While the new Taoiseach Varadkar’s name is up in lights after the official confirmation he is to become Fine Gael’s new leader, the reality is that the backing singers were just as important behind the scenes.
From the initial planning in the months — and, if you believe the rumours, years — leading up to the official commencement of the race 16 days ago to the “shock and awe” 48 hours start, shaping image to shaping policy, the Taoiseach-in-waiting was always supported by those closest to him.
Far from a one-man band, Mr Varadkar’s success lies just as much with his “choir boys” central to the campaign.
They may have been vilified by Ms O’Connell for “singing for their suppers”, but now the encore is being sought, which ones can expect to be dining out on the success they believe they concocted?
He was, as Mr Coveney’s combative supporter and Mr Murphy’s constituency rival Kate O’Connell remarked, the chief “choir boy” singing from the Varadkar hymn sheet.
And, now that the race is over, the new Taoiseach’s Fine Gael election campaign manager is set to benefit.
While the second term Dublin Bay South TD is currently a junior minister in the Department of Finance and has played a role in Ireland’s Brexit strategy, he is rumoured to expect promotion to Mr Varadkar’s new cabinet, with Mary Mitchell O’Connor’s jobs ministry mooted.
The TD was central to Mr Varadkar’s campaign strategy, speaking with parliamentary party members and officially distancing his candidate from calls by Noel Rock and others for Mr Kenny to quit.
Given the campaign difficulties between himself and Ms O’Connell, the constituency build-up to the next election will be watched intensely — an area once dominated by Mr Varadkar’s close friend and former Fine Gael TD, Lucinda Creighton.
Not just the eyes and ears of Mr Varadkar, but the mouth too.
A former journalist, Mr Miller has been a long-time spokesperson and wing-man for the incoming taoiseach.
After eight years in Fine Gael’s press office, he was promoted to become Mr Varadkar’s media spokesperson in the Department of Transport in 2011, beginning a close professional relationship that has benefited both substantially.
While Mr Varadkar is often chastised for his outspoken views, Mr Miller has a far more subtle approach.
Calm, intelligent and among Leinster House’s most natural political animals, he is well known as someone who is cordial with journalists without ever becoming too close, and for expertly managing Mr Varadkar’s image.
With his role in the media framing of the crushing first two days of the leadership campaign, it is widely expected Mr Miller will soon take up the mantle as the new taoiseach’s Government press secretary or an equally high but more personally suited title.
One of the top jobs in the dark, lie-littered world of spin land, in other words. Not that nice Nick would ever describe it like that, of course.

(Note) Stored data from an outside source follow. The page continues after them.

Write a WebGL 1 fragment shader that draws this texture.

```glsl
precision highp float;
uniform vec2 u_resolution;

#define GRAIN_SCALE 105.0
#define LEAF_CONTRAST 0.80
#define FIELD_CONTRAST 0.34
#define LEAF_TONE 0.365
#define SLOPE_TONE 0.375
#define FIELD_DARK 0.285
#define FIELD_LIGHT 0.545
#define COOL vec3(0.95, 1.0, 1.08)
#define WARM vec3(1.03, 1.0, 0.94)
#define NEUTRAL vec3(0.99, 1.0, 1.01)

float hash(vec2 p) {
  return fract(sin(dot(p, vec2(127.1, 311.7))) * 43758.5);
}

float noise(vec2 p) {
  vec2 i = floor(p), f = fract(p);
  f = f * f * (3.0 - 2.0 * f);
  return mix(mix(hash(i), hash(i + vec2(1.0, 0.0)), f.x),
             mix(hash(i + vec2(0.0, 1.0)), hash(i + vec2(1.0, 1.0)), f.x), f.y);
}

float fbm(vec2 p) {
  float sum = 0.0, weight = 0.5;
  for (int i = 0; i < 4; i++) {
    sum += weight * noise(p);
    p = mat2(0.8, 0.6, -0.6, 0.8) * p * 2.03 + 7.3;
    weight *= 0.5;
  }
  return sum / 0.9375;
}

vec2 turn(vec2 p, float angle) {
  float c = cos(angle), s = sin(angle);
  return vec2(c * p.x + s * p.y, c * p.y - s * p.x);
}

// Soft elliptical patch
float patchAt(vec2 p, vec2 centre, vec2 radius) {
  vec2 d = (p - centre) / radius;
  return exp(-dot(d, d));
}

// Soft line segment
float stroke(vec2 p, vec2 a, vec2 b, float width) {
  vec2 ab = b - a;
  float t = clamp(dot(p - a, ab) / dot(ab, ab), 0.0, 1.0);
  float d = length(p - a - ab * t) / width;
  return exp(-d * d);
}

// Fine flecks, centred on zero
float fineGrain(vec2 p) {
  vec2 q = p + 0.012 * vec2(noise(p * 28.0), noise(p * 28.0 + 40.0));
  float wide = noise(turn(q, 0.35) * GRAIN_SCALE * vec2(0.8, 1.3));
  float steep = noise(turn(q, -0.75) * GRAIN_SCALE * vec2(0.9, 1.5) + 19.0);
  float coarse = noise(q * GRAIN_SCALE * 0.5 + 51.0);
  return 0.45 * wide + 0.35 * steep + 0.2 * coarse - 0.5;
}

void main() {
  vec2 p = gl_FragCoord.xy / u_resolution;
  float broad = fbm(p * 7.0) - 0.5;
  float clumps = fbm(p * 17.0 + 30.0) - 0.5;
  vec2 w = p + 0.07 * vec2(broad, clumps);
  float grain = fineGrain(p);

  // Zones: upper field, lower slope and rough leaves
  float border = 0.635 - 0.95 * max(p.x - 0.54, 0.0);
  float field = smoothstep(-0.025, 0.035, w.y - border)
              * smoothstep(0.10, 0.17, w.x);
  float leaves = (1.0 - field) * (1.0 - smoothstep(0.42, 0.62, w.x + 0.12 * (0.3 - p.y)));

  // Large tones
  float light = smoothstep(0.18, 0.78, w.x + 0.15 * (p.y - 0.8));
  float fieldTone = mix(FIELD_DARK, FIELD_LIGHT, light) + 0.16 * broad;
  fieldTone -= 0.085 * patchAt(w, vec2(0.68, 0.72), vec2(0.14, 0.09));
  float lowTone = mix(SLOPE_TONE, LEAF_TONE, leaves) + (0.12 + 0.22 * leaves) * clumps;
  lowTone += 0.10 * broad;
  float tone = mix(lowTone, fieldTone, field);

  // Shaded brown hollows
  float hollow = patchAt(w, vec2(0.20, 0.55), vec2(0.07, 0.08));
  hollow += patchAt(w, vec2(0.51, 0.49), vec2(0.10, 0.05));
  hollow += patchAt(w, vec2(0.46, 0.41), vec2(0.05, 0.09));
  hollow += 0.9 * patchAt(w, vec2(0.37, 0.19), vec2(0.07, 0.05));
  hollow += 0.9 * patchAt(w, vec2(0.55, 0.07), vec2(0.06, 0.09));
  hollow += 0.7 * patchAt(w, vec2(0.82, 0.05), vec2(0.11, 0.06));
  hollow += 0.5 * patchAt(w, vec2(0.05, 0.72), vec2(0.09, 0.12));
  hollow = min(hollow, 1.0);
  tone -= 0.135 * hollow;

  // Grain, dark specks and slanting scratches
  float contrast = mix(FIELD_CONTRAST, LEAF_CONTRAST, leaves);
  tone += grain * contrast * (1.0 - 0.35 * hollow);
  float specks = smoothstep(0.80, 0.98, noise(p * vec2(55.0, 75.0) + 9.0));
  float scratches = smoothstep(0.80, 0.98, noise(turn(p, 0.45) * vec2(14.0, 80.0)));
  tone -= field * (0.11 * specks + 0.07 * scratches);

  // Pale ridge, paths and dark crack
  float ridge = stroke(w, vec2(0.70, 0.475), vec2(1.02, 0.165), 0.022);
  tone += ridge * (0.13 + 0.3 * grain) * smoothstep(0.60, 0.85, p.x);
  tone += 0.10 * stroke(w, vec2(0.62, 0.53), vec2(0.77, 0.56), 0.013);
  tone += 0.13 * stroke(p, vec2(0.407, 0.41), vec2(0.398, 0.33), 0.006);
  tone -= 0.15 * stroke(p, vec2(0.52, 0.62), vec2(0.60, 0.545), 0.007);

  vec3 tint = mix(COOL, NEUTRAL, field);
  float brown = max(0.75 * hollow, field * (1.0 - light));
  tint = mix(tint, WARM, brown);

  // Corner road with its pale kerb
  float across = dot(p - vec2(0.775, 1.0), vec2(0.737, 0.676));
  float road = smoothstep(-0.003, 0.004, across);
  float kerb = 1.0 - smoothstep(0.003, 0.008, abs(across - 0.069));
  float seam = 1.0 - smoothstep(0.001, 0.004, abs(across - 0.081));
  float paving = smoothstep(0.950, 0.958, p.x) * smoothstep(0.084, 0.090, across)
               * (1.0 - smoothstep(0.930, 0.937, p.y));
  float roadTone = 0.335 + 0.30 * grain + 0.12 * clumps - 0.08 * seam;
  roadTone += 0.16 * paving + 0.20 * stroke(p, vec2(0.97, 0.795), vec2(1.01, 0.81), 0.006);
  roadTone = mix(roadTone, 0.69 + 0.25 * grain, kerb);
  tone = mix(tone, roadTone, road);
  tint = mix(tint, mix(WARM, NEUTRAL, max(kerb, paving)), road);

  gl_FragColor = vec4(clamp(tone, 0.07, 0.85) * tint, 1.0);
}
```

A name no Lenihan will ever fully forget, it was Mr Murphy who raised the issue of Brian Lenihan senior’s 1982 phone calls to then president Patrick Hillery seeking him not to dissolve the Dáil during a Questions and Answers TV programme during the 1990 presidential campaign.
The controversy ultimately did for the Fianna Fáil member’s Phoenix Park hopes, catapulting Mary Robinson to the Áras.
A former chair of Fine Gael’s powerful national executive, Mr Murphy has been a close confidante of Mr Varadkar since he was appointed as a “special adviser” when the now Taoiseach became transport minister in 2011.
While Mr Murphy was central to Fine Gael’s botched Gay Mitchell 2011 presidential campaign, unlike the failed candidate he remains among the party’s inner core.
THE CHIEF DÁIL AND SEANAD CHOIR BOYS
John Paul Phelan, Michael D’Arcy and a small number of others close to Mr Varadkar’s campaign may not be junior ministers just yet, but watch this space.
Having helped to marshal the (Fine Gael parliamentary party) masses with insistence of their sought-after leader’s X-factor status both will be eyeing junior ministry promotions.
And while the little matter of finding room for them in an already crowded “what about me” line of supporters stands in the way, don’t be surprised if both are soon rewarded alongside Kerry’s Brendan Griffin and others, while internal rivals are left to stew on the back benches.
Bringing some in and leaving others out, however, is never a comfortable move for a leader — particularly a new one still in need of support in a divided party and with Fianna Fáil watching with intent.
Heavy lies the crown, Leo. Heavy lies the crown.